There is no preparation associated with the therapy you selected. However, the list below shows all available preparations.
Place the patient supine on a radiolucent table. A small bolster can be placed beneath the buttock to prevent external rotation of the lower extremity.
Supine position on a split table
The supine position on a split table fully extends the knee and relaxes the knee extensor muscles. This is useful when vastus lateralis has to be retracted forwards. It is also the position of choice for patellar fractures and disruptions of the extensor mechanism.
Supine - unilateral leg support
The supine position with unilateral leg support offers excellent image intensifier access for the lateral views. It also allows the surgeon to vary the degree of flexion of the knee at different stages of the procedure. A surgical assistant is needed to hold the lower leg in the correct position throughout the operation.
Supine position knee flexed 90°
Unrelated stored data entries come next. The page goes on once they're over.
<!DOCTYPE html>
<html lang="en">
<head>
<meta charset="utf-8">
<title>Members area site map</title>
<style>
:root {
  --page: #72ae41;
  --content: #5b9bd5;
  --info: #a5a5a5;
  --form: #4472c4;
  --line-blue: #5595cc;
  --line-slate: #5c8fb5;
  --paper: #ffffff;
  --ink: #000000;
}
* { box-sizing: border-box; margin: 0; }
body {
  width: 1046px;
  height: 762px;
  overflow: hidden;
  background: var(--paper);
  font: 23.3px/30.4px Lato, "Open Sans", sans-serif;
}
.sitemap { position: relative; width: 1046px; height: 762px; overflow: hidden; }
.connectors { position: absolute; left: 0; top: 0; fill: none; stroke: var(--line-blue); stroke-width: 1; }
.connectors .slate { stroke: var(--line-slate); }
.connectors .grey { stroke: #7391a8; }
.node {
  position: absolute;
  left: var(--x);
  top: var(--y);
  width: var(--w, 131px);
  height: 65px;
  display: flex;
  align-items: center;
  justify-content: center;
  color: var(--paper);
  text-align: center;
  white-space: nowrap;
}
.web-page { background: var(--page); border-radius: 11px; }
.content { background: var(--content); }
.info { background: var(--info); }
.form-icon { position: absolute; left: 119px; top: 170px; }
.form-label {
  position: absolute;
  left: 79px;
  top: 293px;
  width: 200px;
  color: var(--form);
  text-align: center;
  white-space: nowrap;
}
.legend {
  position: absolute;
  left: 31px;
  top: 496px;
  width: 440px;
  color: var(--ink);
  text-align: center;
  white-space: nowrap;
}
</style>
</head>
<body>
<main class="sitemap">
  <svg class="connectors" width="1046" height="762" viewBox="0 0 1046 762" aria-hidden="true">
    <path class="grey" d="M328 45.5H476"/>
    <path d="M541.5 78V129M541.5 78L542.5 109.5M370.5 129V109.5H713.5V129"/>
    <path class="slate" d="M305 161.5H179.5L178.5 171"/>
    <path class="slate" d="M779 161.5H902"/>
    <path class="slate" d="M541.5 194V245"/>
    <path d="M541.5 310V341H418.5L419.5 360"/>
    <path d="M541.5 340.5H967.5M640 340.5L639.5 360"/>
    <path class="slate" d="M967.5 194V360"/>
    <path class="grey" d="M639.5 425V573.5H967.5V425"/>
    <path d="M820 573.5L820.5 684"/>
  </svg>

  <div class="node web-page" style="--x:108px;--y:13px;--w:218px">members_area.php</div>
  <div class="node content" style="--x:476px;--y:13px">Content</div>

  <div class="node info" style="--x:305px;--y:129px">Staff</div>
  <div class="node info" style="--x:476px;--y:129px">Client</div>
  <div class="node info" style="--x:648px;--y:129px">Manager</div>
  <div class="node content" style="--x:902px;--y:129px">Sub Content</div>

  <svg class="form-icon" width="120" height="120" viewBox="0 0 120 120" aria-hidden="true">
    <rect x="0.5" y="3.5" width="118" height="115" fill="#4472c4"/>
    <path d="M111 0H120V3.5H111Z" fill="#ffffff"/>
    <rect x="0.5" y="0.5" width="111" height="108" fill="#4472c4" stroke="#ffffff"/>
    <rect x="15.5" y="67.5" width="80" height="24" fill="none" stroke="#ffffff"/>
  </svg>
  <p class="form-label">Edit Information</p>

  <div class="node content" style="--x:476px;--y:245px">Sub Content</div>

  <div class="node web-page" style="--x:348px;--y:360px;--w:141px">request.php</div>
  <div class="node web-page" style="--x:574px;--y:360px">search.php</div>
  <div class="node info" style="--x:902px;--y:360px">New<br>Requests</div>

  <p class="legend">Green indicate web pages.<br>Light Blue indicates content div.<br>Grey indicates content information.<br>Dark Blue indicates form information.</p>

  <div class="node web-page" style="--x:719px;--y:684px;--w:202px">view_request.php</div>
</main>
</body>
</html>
In the supine position with the knee flexed 90° it is fully supported, which helps the surgeon who has little, or no, intraoperative assistance. It tightens the extensor muscles and limits vastus lateralis retraction. It is well suited to procedures requiring lateral patellar dislocation. Beware prolonged pressure on the popliteal neurovascular bundle.
Supine position for arthroscopy
Place the patient supine on the operation table. Use a thigh support to bring the knee into flexion of at least 30°.
The prone position is used for posterior approaches to the popliteal area, or for the repair of posterior wounding, neurovascular surgery, etc.